The only problem? It was too darn hot, especially at night, when temps floated around 29°C (85°F).
In addition to being in the Biosphere Reserve, the natural areas of Bahía de los Ángeles are protected by other agencies and conventions. So maybe that’s why resources are scarce in town. It’s understandable, but it also made it difficult for us. There is no cell phone signal, slow (and hardly ever free) wifi, but worst, little tap water, which we needed for our tank. The gas station where we filled up the first day had run out. Dagget’s RV park didn’t have any to sell us either. We ended up putting in a few gallons of purified drinking water.
Residents must be used to this because they conserve water by storing it in tanks and barrels. This probably also leads to high prices. We wanted to wash our sweaty sheets and a laundry woman told us she’d charge us $7 USD for one machine load–an outrageous price anywhere.
We looked into doing whale shark tours from here with Ricardo’s dive shop, but they wanted $200 USD for a boat and there weren’t any other people around we could share with. We were going to wait for a couple days, The heat and humidity was too tough for us.
We agreed to go back to the Pacific side of the peninsula, which was averaging about 22°C, and getting cooler at night.
Our advice from this week?
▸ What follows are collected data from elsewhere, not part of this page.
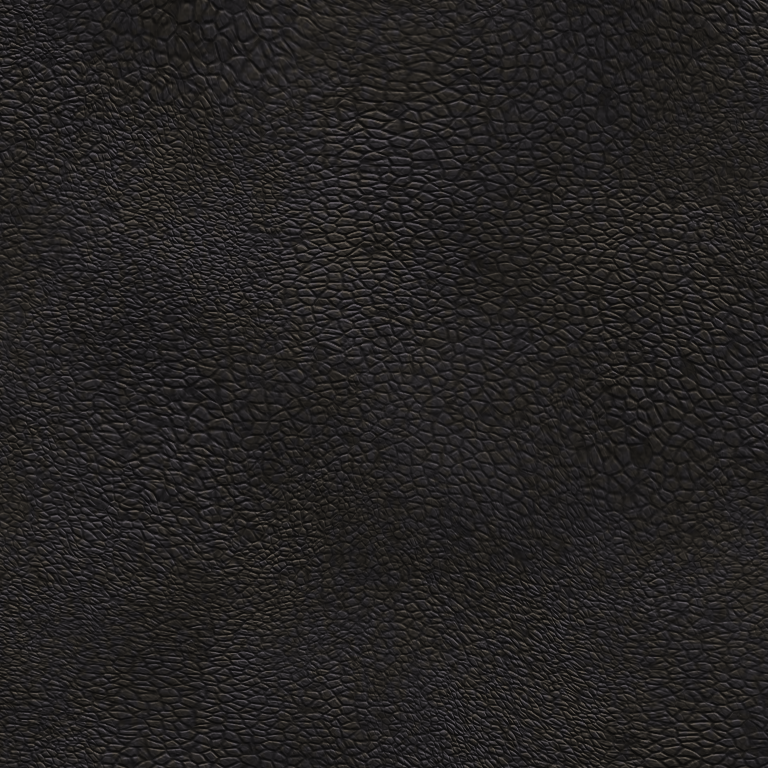
A WebGL 1 fragment shader for this texture:

```glsl
precision highp float;
// Dark, softly wrinkled leather with fine creased grain lit from above.

uniform vec2 u_resolution;

#define GRAIN_SCALE vec2(52.0, 86.0)
#define FINE_SCALE vec2(92.0, 138.0)
#define CREASE_WIDTH 0.42
#define FOLD_BEND 0.11
#define LIGHT_STEP vec2(0.0005, 0.0021)
#define RELIEF 2.8
#define BASE_TONE 0.124
#define CONTRAST 0.42
#define SPECKLE 0.75
#define WARM_TINT vec3(1.06, 0.98, 0.89)
#define COOL_TINT vec3(1.03, 0.98, 1.03)

vec2 hash2(vec2 cell) {
  vec3 h = fract(cell.xyx * vec3(0.1031, 0.1030, 0.0973));
  h += dot(h, h.yzx + 33.33);
  return fract((h.xx + h.yz) * h.zy);
}

float noise(vec2 p) {
  vec2 cell = floor(p);
  vec2 f = fract(p);
  vec2 w = f * f * (3.0 - 2.0 * f);
  float low = mix(hash2(cell).x, hash2(cell + vec2(1.0, 0.0)).x, w.x);
  float high = mix(hash2(cell + vec2(0.0, 1.0)).x, hash2(cell + 1.0).x, w.x);
  return mix(low, high, w.y);
}

float fbm(vec2 p) {
  float sum = 0.0;
  float weight = 0.5;
  for (int octave = 0; octave < 4; octave++) {
    sum += weight * noise(p);
    p = mat2(1.6, 1.2, -1.2, 1.6) * p + 7.3;
    weight *= 0.5;
  }
  return sum / 0.9375;
}

// Rounded pebbles: zero in the creases, one on the raised grain.
float pebbles(vec2 p) {
  vec2 cell = floor(p);
  vec2 f = fract(p);
  float nearest = 8.0;
  float second = 8.0;
  for (int y = -1; y <= 1; y++) {
    for (int x = -1; x <= 1; x++) {
      vec2 offset = vec2(float(x), float(y));
      float d = length(offset + hash2(cell + offset) - f);
      second = min(second, max(nearest, d));
      nearest = min(nearest, d);
    }
  }
  return smoothstep(0.0, CREASE_WIDTH, second - nearest);
}

// Bends the grain direction along broad folds and roughens its outline.
vec2 bendGrain(vec2 p) {
  vec2 fold = vec2(noise(p * 3.1 + 11.0), noise(p * 3.7 + 29.0)) - 0.5;
  vec2 ripple = vec2(noise(p * 38.0 + 5.0), noise(p * 38.0 + 61.0)) - 0.5;
  return p + FOLD_BEND * fold + 0.007 * ripple + 1.0;
}

float leatherHeight(vec2 p, float fineShare) {
  vec2 q = bendGrain(p);
  q.y += 0.12 * q.x;
  float coarse = pebbles(q * GRAIN_SCALE);
  float fine = pebbles(mat2(0.94, 0.34, -0.34, 0.94) * q * FINE_SCALE + 17.0);
  return mix(coarse, fine, fineShare);
}

void main() {
  vec2 p = gl_FragCoord.xy / min(u_resolution.x, u_resolution.y);

  // Broad variation in grain size, wrinkle depth and sheen
  float fineShare = mix(0.15, 0.6, smoothstep(0.3, 0.7, fbm(p * 4.0 + 43.0)));
  float depth = mix(0.65, 1.35, smoothstep(0.25, 0.75, fbm(p * 6.0 + 3.0)));
  float sheen = fbm(p * vec2(5.0, 7.0) + 71.0) - 0.5;

  // Slope towards the light, with darker creases
  float height = leatherHeight(p, fineShare);
  float slope = height - leatherHeight(p + LIGHT_STEP, fineShare);
  float light = RELIEF * depth * slope + 0.8 * (height - 0.6);
  light += SPECKLE * (noise(p * 290.0 + 9.0) - 0.5) + 0.9 * sheen;

  // Exponential response keeps shadows deep and highlights thin
  float tone = BASE_TONE * exp(CONTRAST * clamp(light, -2.2, 2.3));
  float warmth = 0.5 * fbm(p * 9.0 + 87.0) + 0.5 * noise(p * 120.0 + 31.0);
  vec3 tint = mix(COOL_TINT, WARM_TINT, smoothstep(0.3, 0.7, warmth));
  gl_FragColor = vec4(tone * tint, 1.0);
}
```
If you get a chance to go to live off the grid in Bahía de los Ángeles, take it. But go in winter! And keep your eyes peeled for dolphins but also slugs and sting rays! Most importantly, remember that the policía are keeping their eyes peeled for you, so don’t give them any reason to stop you!